The Night After the July 2014 Super Moon (The waning, or not-so super, moon)
Before capturing images of the moon that night I spent some time whistling for a Northern Saw-whet Owl. I've learned some tricks for calling these owls in that include taking advantage of a very short window at a certain level of darkness and the type and order of the whistling sounds I make. I was successful at whistling in an owl before the moon rose above the horizon, but I wasn't able to capture an image. It was a skittish little owl. The image below is of an owl I whistled in previously at the same location.

Northern Saw-whet Owl Wasatch County, UT
Flammulated Owls breed in our mountains during the summer months so I called one of those in as well. These owls are much more cooperative with being photographed. These owls will migrate down to Mexico and beyond once they finish breeding and their young have become adept at hunting and flying.

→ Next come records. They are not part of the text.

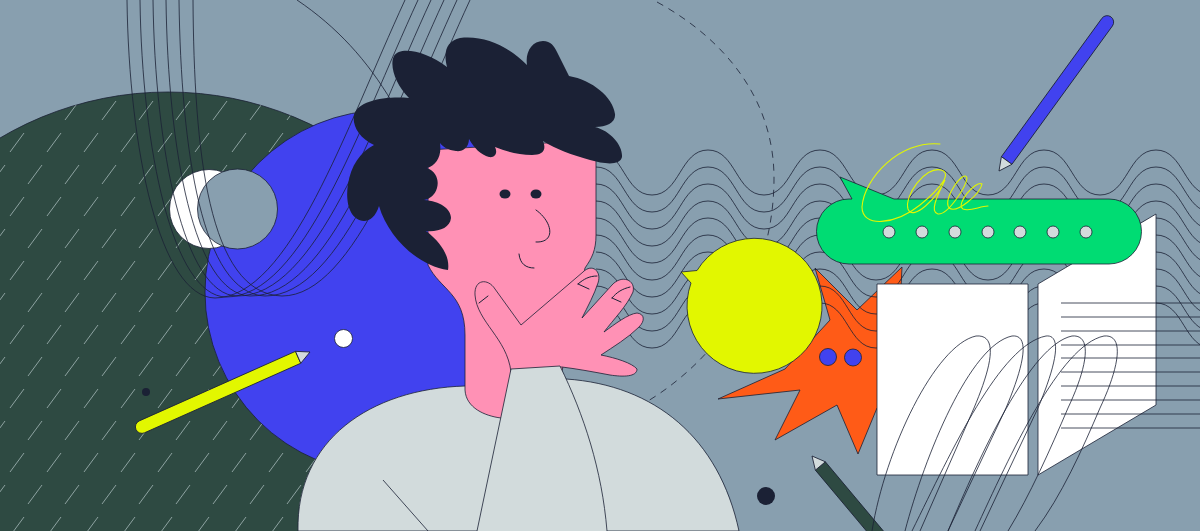
<!DOCTYPE html>
<html lang="en">
<head>
<meta charset="utf-8">
<title>Thinking in shapes</title>
<style>
:root {
  --sky: #889faf;
  --forest: #2e4a42;
  --blue: #4142ef;
  --ink: #1b2135;
  --pink: #ff91b5;
  --shirt: #d2dbdc;
  --lemon: #e2f700;
  --green: #00dc73;
  --orange: #ff5b17;
  --paper: #fff;
}
html, body { margin: 0; overflow: hidden; background: var(--sky); }
svg { display: block; width: 1200px; height: 531px; }
.edge { stroke: var(--ink); stroke-width: .8; stroke-linejoin: round; }
.line { fill: none; stroke: var(--ink); stroke-width: .8; }
.feature { fill: none; stroke: var(--ink); stroke-width: 1; stroke-linecap: round; }
.scrawl { fill: none; stroke: var(--lemon); stroke-width: 1.1; stroke-linecap: round; }
.forest { fill: var(--forest); }
.blue { fill: var(--blue); }
.ink { fill: var(--ink); }
.pink { fill: var(--pink); }
.shirt { fill: var(--shirt); }
.lemon { fill: var(--lemon); }
.green { fill: var(--green); }
.orange { fill: var(--orange); }
.paper { fill: var(--paper); }
.sky { fill: var(--sky); }
</style>
</head>
<body>
<svg viewBox="0 0 1200 531" role="img" aria-label="A thoughtful person with a hand at the chin, surrounded by pencils, speech bubbles, an open book and wavy lines">
  <defs>
    <pattern id="hatch" width="37" height="64" patternUnits="userSpaceOnUse" patternTransform="translate(6 0)">
      <path d="M4 24 18 5M22 56 36 37" fill="none" stroke="#a5b8b7" stroke-width=".8"/>
    </pattern>
    <path id="wave" d="M596 150C624 150 624 195 652 195S680 150 708 150 736 195 764 195 792 150 820 150 848 195 876 195 904 150 932 150 960 195 988 195 1016 150 1044 150 1072 195 1100 195 1128 150 1156 150 1184 195 1212 195"/>
    <g id="pencil">
      <path class="edge" d="M13-6.5H184A6.5 6.5 0 0 1 184 6.5H13Z"/>
      <path class="edge shirt" d="M0 0 13-6.5V6.5Z"/>
    </g>
    <path id="rule" d="M1061 303H1200"/>
    <circle id="dot" cx="889" cy="232" r="6"/>
  </defs>

  <rect class="sky" width="1200" height="531"/>

  <g id="big-circles">
    <circle class="forest edge" cx="168" cy="422" r="330"/>
    <circle cx="168" cy="422" r="330" fill="url(#hatch)"/>
    <circle class="blue edge" cx="387" cy="292" r="182"/>
    <circle class="paper edge" cx="209" cy="209" r="39.5"/>
    <circle class="sky edge" cx="237.5" cy="209" r="40"/>
    <circle class="paper edge" cx="343.5" cy="338.500" r="9"/>
    <circle class="ink" cx="146" cy="392" r="4"/>
    <circle class="ink" cx="766" cy="496" r="9"/>
  </g>

  <g id="strands" class="line">
    <path d="M127 0C129 150 160 297 215 298 290 297 345 130 405 0"/>
    <path d="M140 0C142 150 173 296 226 297 303 297 358 130 418 0"/>
    <path d="M153 0C155 150 184 295 237 296 316 297 371 130 431 0"/>
    <path d="M166 0C168 150 194 294 250 296 329 297 384 130 444 0"/>
    <path d="M179 0C181 150 202 294 265 296 342 296 397 130 457 0"/>
    <path d="M193 0C194 150 208 294 282 296 355 296 410 130 470 0"/>
    <path d="M297 0C337 27 367 60 392 102"/>
    <path d="M657 2C730 42 774 104 774 178 774 280 718 360 643 404" stroke-dasharray="7 6"/>
  </g>

  <polygon id="burst" class="orange edge" points="815,268 857,310 902,267 895,420 877,408 858,454 837,405 775,440 800,390 718,399 785,369 830,320"/>

  <g id="waves" class="line">
    <use href="#wave"/>
    <use href="#wave" y="17"/>
    <use href="#wave" y="34"/>
    <use href="#wave" y="51"/>
    <use href="#wave" y="68"/>
    <use href="#wave" y="85"/>
    <use href="#wave" y="102"/>
    <use href="#wave" y="119"/>
    <use href="#wave" y="136"/>
    <use href="#wave" y="153"/>
  </g>
  <g id="burst-eyes" class="blue edge">
    <circle cx="828" cy="357" r="8.500"/>
    <circle cx="853" cy="357.500" r="8.500"/>
  </g>

  <g id="pencils">
    <use href="#pencil" class="blue" transform="translate(999 171) rotate(-54)"/>
    <use href="#pencil" class="lemon" transform="translate(310 352) rotate(156)"/>
    <use href="#pencil" class="forest" transform="translate(812 456) rotate(50)"/>
  </g>

  <g id="book">
    <polygon class="paper edge" points="1038,284 1156,214 1156,405 1038,475"/>
    <rect class="paper edge" x="877" y="284" width="151" height="191"/>
    <g class="line">
      <use href="#rule"/>
      <use href="#rule" y="14"/>
      <use href="#rule" y="28"/>
      <use href="#rule" y="42"/>
      <use href="#rule" y="55"/>
      <use href="#rule" y="69"/>
      <use href="#rule" y="83"/>
      <use href="#rule" y="97"/>
      <use href="#rule" y="111"/>
      <use href="#rule" y="125"/>
      <path d="M872 531C885 450 935 345 976 336 1000 334 990 370 974 408L920 531"/>
      <path d="M905 531C925 455 970 345 1012 336 1032 334 1022 370 1006 408L948 531"/>
      <path d="M912 531C952 450 1000 345 1046 336 1064 334 1054 370 1038 408L980 531"/>
      <path d="M948 531C980 455 1030 345 1072 336 1094 334 1086 370 1068 408 1050 450 1030 495 1008 531"/>
      <path d="M975 531C1010 455 1060 345 1104 336 1126 334 1118 370 1100 408 1082 450 1062 495 1035 531"/>
    </g>
  </g>

  <g id="speech-bubbles">
    <path class="lemon edge" d="M681 272 697 270.500A67.500 67.500 0 1 1 691 283Z"/>
    <path class="green edge" d="M840 177 894 199H1109A32.500 32.500 0 0 1 1109 264H849A32.500 32.500 0 0 1 849 199H852Z"/>
    <g class="shirt edge">
      <use href="#dot"/>
      <use href="#dot" x="33"/>
      <use href="#dot" x="66"/>
      <use href="#dot" x="99"/>
      <use href="#dot" x="131"/>
      <use href="#dot" x="164"/>
      <use href="#dot" x="197"/>
    </g>
    <path class="scrawl" d="M940 144C900 140 864 178 862 207 862 228 895 225 920 205 942 187 952 173 941 170 925 166 904 196 908 209 913 222 938 197 945 180 936 198 930 212 938 214 948 215 966 187 967 178 965 168 942 198 949 208 957 214 980 194 982 184 976 180 955 204 963 209 970 212 980 206 988 206"/>
  </g>

  <g id="person">
    <path class="shirt edge" d="M298 531C296 440 370 389 465 386L566 379C655 385 719 438 739 531Z"/>
    <path class="pink edge" d="M428 150V265C440 290 465 293 465 335V390C466 408 485 416 501 418L560 380 585 268C592 258 596 250 596 235V140Z"/>
    <path class="ink" d="M448 270C418 266 388 237 379 206 376 216 370 221 364 221 350 220 345 203 348 184 351 166 360 152 374 145 359 138 352 125 354 115 358 101 384 96 409 98 396 85 389 66 394 56 400 46 426 51 447 67 443 51 447 41 460 38 484 35 508 46 527 65 525 52 532 41 543 41 551 41 554 46 557 52L569 76C592 80 613 97 615 114 616 122 607 127 595 127 611 131 623 146 622 157 620 166 604 164 590 160 572 155 556 149 543 141 547 151 542 155 532 155 519 155 507 152 495 147 498 153 495 158 489 157 481 155 474 148 469 139 469 148 462 152 456 151 448 150 443 147 440 143 442 157 436 165 427 168 437 172 439 181 437 188 435 195 430 199 424 200 440 201 451 209 451 218 450 228 439 232 426 231 443 244 450 258 448 270Z"/>
    <g id="face">
      <ellipse class="ink" cx="505" cy="194" rx="5.500" ry="4.500"/>
      <ellipse class="ink" cx="536" cy="194" rx="5.500" ry="4.500"/>
      <path class="feature" d="M536 210C553 222 556 243 536 242M519 254C520 264 526 268 534 268"/>
    </g>
    <path id="hand" class="pink edge" d="M511 372C507 338 477 322 475 295 474 279 488 278 495 289L521 325 583 272C592 263 602 271 598 283 594 295 588 306 582 318L612 285C622 274 636 280 633 292 627 306 613 320 604 332 615 324 628 314 637 313 645 314 645 321 639 327 628 338 613 347 601 355 616 358 632 363 637 369 637 377 623 377 610 375 594 372 578 369 562 367Z"/>
    <path class="feature" d="M479 303 488 296M578 284C584 279 589 276 597 276M578 284 589 289M612 298C617 292 622 289 630 287M612 298 621 302"/>
    <path id="sleeve" class="shirt" d="M477 531 511 369 560 366C584 415 602 470 607 531Z"/>
    <path class="line" d="M477 531 511 369 560 366C584 415 602 470 607 531M383 480 428 531"/>
  </g>
</svg>
</body>
</html>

Flammulated Owl in Wasatch County, UT
I've been riding my mountain bike along the Murdock Canal in the early evening hours recently. I watch for birds and other critters, especially, Rattlesnakes as I ride along that trail. It runs along the foothills so snakes often come down to the trail where the asphalt and gravel are warm. The other night a ran across a new species of snake. I'm not sure I've ever seen one before, but I wasn't surprised when I looked in up in my reptile guide and discovered it was a subspecies of Racer. I managed a few images, but once it decided to leave my presence is moved faster than any snake I've ever seen.

Western (Yellow-bellied) Racer in Cedar Hills, UT
Western (Yellow-bellied) Racer in Cedar Hills, UT
Western (Yellow-bellied) Racer in Cedar Hills, UT
Sunsets in July can be quite spectacular. I always enjoy watching a sunset unfold because you never know what to expect. If there are clouds in the sky and on the horizon they can often be painted in a variety of colors by the light from the lowering sun.

Summer Sunset Seen from American Fork, UT


  1. Owl whistling!? Very cool, and the fireworks are gorgeous as well.

    1. It's kind of fun to have that interaction with the Saw-whets, Laurence. And the fireworks were quite fun as well. Thanks for visiting. I hope to get down to Arizona soon, before the Elf Owls head south of the border.